Ten enthusiastic speakers gathered in Rossland Miner’s Hall on Wednesday, May 7 in front of an interested audience. The theme they all had as a focal point for the night was Life Path, seen from different perspectives and lives. RED Talks – stories worth shredding, is Rossland’s own way of the famous TED Talks consisting of stories worth spreading put on by Seven Summits Center for Learning. The night was filled with encouraging words and experiences, showing that both the ups and downs of life are crucial for happiness.
Fletcher Quince, owner of the old Montreal Bank, got the speeches started with his life story compressed into a 15-minute speech. He talked about his life path and how his plans have changed on several occasions. For some time forest firefighting was the dream job and he also studied neuroscience at university. Of which he remembers nothing. Different circumstances made him stumble upon the old bank in Rossland as it was for sale. Buying the gallery was a large commitment and the different approach he thinks made the community come forward and add to his business.
Sophia Rodyakin, student at Seven Summits Center for Learning, shared her family story about her grandmother and her life path. She explained that her grandmother in life was “handed a bad hand of cards but that she played her cards well”, her life story was filled with setbacks and obstacles she had to overcome but she managed to keep a positive attitude. “Hard work can get you through a lot” she summarized and ended with saying that to choose to be happy, confident and positive leads you to a better outcome.
Hanna Klemmensen played two beautiful pieces on the piano, opening up with Fredrich Kulauh’s Sonatina in C Major and finishing off with Clair de Lune composed by Claude Debussy. Another musical act for the night was the Castlegar youth band Roy Has Fire who played an acoustic set and talked about their upcoming tour. Their tour will be focused on celebrating the uniqueness youth has to bring and want to share the acceptance for different people.
Ian Lockey, Canadian Paralympic athlete, shared his story from breaking his back while snowboarding, losing 50 percent of the use of his muscles waist down and the road back to being an athlete. He learned that instead of saying “I can’t” he could say “how can I?” making sure he was able to walk, bike and snowboard again. Explaining that “if you’re having fun and are enjoying yourself, you succeed”, Lockey did more than being able to snowboard again, this past winter he was one of the Canadian athletes in the Sochi Olympics.
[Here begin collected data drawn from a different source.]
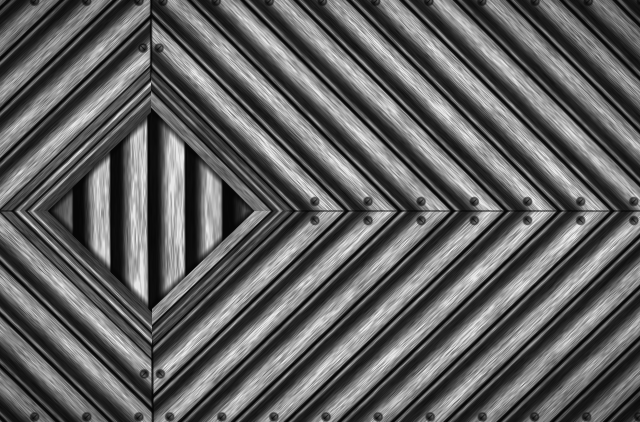
Give the GLSL for this texture, as a Shadertoy shader.

```glsl
// Monochrome wooden panel: mitred diagonal laths form nested chevrons around
// a framed diamond opening with vertical slats. A diamond distance drives lath
// profiles and mouldings; stretched value noise supplies the wood grain.
#define CENTER vec2(0.358, 0.500)
#define LATH_PITCH 0.126
#define RIGHT_START 0.337
#define LEFT_START 0.358
#define OPENING 0.245
#define SLAT_PITCH 0.0886
#define SCREW_RADIUS 0.0085
#define GRAIN_AMOUNT 0.50
#define VIGNETTE 0.42

float hash(vec2 p) {
    vec3 q = fract(vec3(p.xyx) * 0.1031);
    q += dot(q, q.yzx + 33.33);
    return fract((q.x + q.y) * q.z);
}

float noise(vec2 p) {
    vec2 cell = floor(p), f = fract(p);
    f = f * f * (3.0 - 2.0 * f);
    return mix(mix(hash(cell), hash(cell + vec2(1, 0)), f.x),
               mix(hash(cell + vec2(0, 1)), hash(cell + vec2(1, 1)), f.x), f.y);
}

// Wood fibres: x runs across the fibres, y along them.
float grain(vec2 p) {
    return 0.45 * noise(p * vec2(230.0, 16.0))
         + 0.35 * noise(p * vec2(420.0, 55.0) + 17.0)
         + 0.20 * noise(p * vec2(40.0, 9.0) + 41.0);
}

float line(float distanceTo, float width, float aa) {
    return 1.0 - smoothstep(width - aa, width + aa, abs(distanceTo));
}

// Rounded lath: narrow lip, shaded hollow, broad lit shoulder, black joint.
float lathProfile(float u, float aa) {
    float tone = mix(0.10, 0.68, smoothstep(0.27, 0.67, u));
    tone *= 1.0 - 0.25 * smoothstep(0.74, 0.93, u);
    tone += 0.38 * exp(-pow((u - 0.10) / 0.045, 2.0));
    float joint = min(u, 1.0 - u);
    return tone * mix(0.12, 1.0, smoothstep(0.015, 0.045 + aa, joint));
}

// Moulded border between the opening and the first lath.
float frameProfile(float d, bool right, bool upper, float aa) {
    if (right) {
        float face = upper ? 0.42 : 0.54;
        float tone = mix(face, 0.16, smoothstep(0.284 - aa, 0.284 + aa, d));
        tone += 0.32 * line(d - 0.307, 0.004, 0.004);
        tone += 0.16 * line(d - 0.325, 0.005, 0.005);
        return tone * (1.0 - 0.8 * line(d - 0.288, 0.002, aa));
    }
    float tone = mix(0.20, 0.32, smoothstep(0.25, 0.31, d));
    tone += 0.30 * line(d - 0.283, 0.004, 0.003);
    tone += 0.35 * line(d - 0.316, 0.004, 0.003);
    tone *= 1.0 - 0.8 * line(d - 0.296, 0.003, 0.002);
    return tone * (1.0 - 0.8 * line(d - 0.328, 0.004, 0.003));
}

// Vertical slats, lit from the right with deep gaps between them.
float slats(vec2 p, float d, float aa) {
    float t = p.x / SLAT_PITCH + 0.04;
    float u = fract(t);
    float tone = mix(0.035, 0.62, smoothstep(0.18, 0.60, u));
    tone *= 1.0 - smoothstep(0.92 - aa, 0.98, u);
    tone *= 0.55 + 0.9 * grain(p + floor(t) * 0.37);
    tone *= mix(1.15, 0.45, smoothstep(0.12, 0.22, abs(p.x)));
    return tone * mix(0.25, 1.0, smoothstep(0.0, 0.025, OPENING - d));
}

// Domed screw head, slotted and ringed by shadow.
float screw(float tone, vec2 p, float aa) {
    float r = length(p);
    tone *= 1.0 - 0.65 * (1.0 - smoothstep(SCREW_RADIUS, SCREW_RADIUS * 1.6, r));
    float head = 0.25 + 0.18 * (p.x + p.y) / SCREW_RADIUS;
    head *= 1.0 - 0.7 * line(p.x - p.y, 0.0016, aa);
    return mix(tone, head, 1.0 - smoothstep(SCREW_RADIUS * 0.8 - aa, SCREW_RADIUS * 0.8 + aa, r));
}

// Offset to the nearest member of a horizontal row of screws.
vec2 rowOffset(vec2 p, float start, float pitch, float y) {
    return vec2(p.x - start - pitch * floor((p.x - start) / pitch + 0.5), p.y - y);
}

void mainImage(out vec4 fragColor, in vec2 fragCoord) {
    float aa = 1.0 / iResolution.y;
    vec2 uv = fragCoord / iResolution.y;
    vec2 p = uv - CENTER;
    p.x -= 0.008 * max(-p.y, 0.0);
    bool right = p.x > 0.0, upper = p.y > 0.0;

    // Each quadrant has its own slight mitre angle.
    float slope = upper ? (right ? 1.0 : 0.955) : (right ? 0.95 : 0.98);
    float d = abs(p.x) + abs(p.y) / slope;
    float along = abs(p.x) - abs(p.y);
    float start = right ? RIGHT_START : LEFT_START;
    float lath = (d - start) / LATH_PITCH;
    float quadrant = (right ? 1.0 : 0.0) + (upper ? 2.0 : 0.0);
    float fibres = grain(vec2(d, along + quadrant * 3.7 + floor(lath) * 0.61));

    // Laths, frame and opening.
    float u = fract(lath);
    float wood = lathProfile(right ? u : 1.0 - u, aa / LATH_PITCH);
    wood = mix(frameProfile(d, right, upper, aa), wood, smoothstep(start - aa, start + aa, d));
    wood *= 1.0 + GRAIN_AMOUNT * 2.0 * (fibres - 0.5);
    float tone = mix(slats(p, d, aa / SLAT_PITCH), wood, smoothstep(OPENING - aa, OPENING + aa, d));

    // Mitre joints on both axes.
    float outside = smoothstep(0.315, 0.335, d);
    float mitre = max(line(p.x, 0.0025, aa), line(p.y, 0.0013, aa));
    tone *= 1.0 - 0.82 * outside * mitre;

    // Screw rows along the edges and centre, and pairs beside the upright joint.
    if (right && p.x > 0.34)
        tone = screw(tone, rowOffset(vec2(uv.x, abs(p.y)), 0.746, LATH_PITCH, 0.0225), aa);
    float edgeStart = right ? (upper ? 0.386 : 0.402) : 0.082;
    tone = screw(tone, rowOffset(uv, edgeStart, 0.1235 + (right && upper ? 0.0025 : 0.0),
                                 upper ? 0.997 : 0.012), aa);
    tone = screw(tone, vec2(abs(p.x) - 0.019, abs(p.y) - 0.386), aa);

    // Darkened corners.
    vec2 edge = fragCoord / iResolution.xy - 0.5;
    tone *= 1.08 - VIGNETTE * smoothstep(0.12, 0.50, dot(edge, edge));
    fragColor = vec4(vec3(clamp(tone, 0.025, 0.9)), 1.0);
}
```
Nitrogen 15 is something that makes Jenny Coleshill, from Grand Forks and the Granby Wilderness Society, excited. She discussed her work and research of the transparent gas, explaining that it is the most stable form of nitrogen but the rarest form to find in nature. Almost exclusivity found in marine environments she found a connection between the nuclide and the salmon travelling up rivers to spawn. Coleshill concluding that “The salmon is creating a better habitat for its future generations”.
Jeff Weaver talked about celebrities and social causes. He wants to encourage people to look how celebrities advertise and why they act the way they do. He brings up the dichotomy of celebrities in charity campaigns, why are they participating in charity campaigns? And how much do the campaigns help? He brought up Jane Fonda as an example where she was in a photo with North Vietnamese soldiers in the Vietnam War. Unfortunately she was sitting in front of a building where North American soldiers were being tortured and her actions gave more fire for the people prone to the war than the ones trying to stop it.
Canadian paralympic athlete Kimberly Joines has tackled many setbacks in her life. Numerous bones in her body have been broken and she has been through surgery in four different countries. During her filmed speech she quotes Charles Bukowski, “You have to die a few times before you can live” and repeats throughout her speech “you are stronger than you think”. She has definitely been through some rough times but she has seen a lot of wonderful parts of life too, she says that you need those deep lows to really appreciate the highs.
Barnes explained that the act of movement has become suppressed in our daily society. We do not use our bodies the way we could, “we have grown away from movement”. Liam practices Parkour and says it is all about “getting from point A to point B, as efficiently as possible” and that the practice of movement could help us humans to become less prone to hurt ourselves. Explaining that the kids these days are used to falling on soft playgrounds, ‘we are the paranoid generation”, making falls as adults devastating. “If you fall as a kid and for example break your arm, you are less likely to do it as an adult”.
Jonny Coleshill, principal of Seven Summits Center for Learning, was very pleased with the outcome of the night. “I have wanted to run a TED-esque event for a long time as an educator, and the freedoms and opportunity with Seven Summits and our group of learners made it really possible, and helped it to become a great evening and event!” said Coleshill. He and the Seven Summits Center for Learning are already excited for the next years event, the Second Annual Red Talks. To end it all he said “but truly, I couldn’t be more happy with how it turned out!”.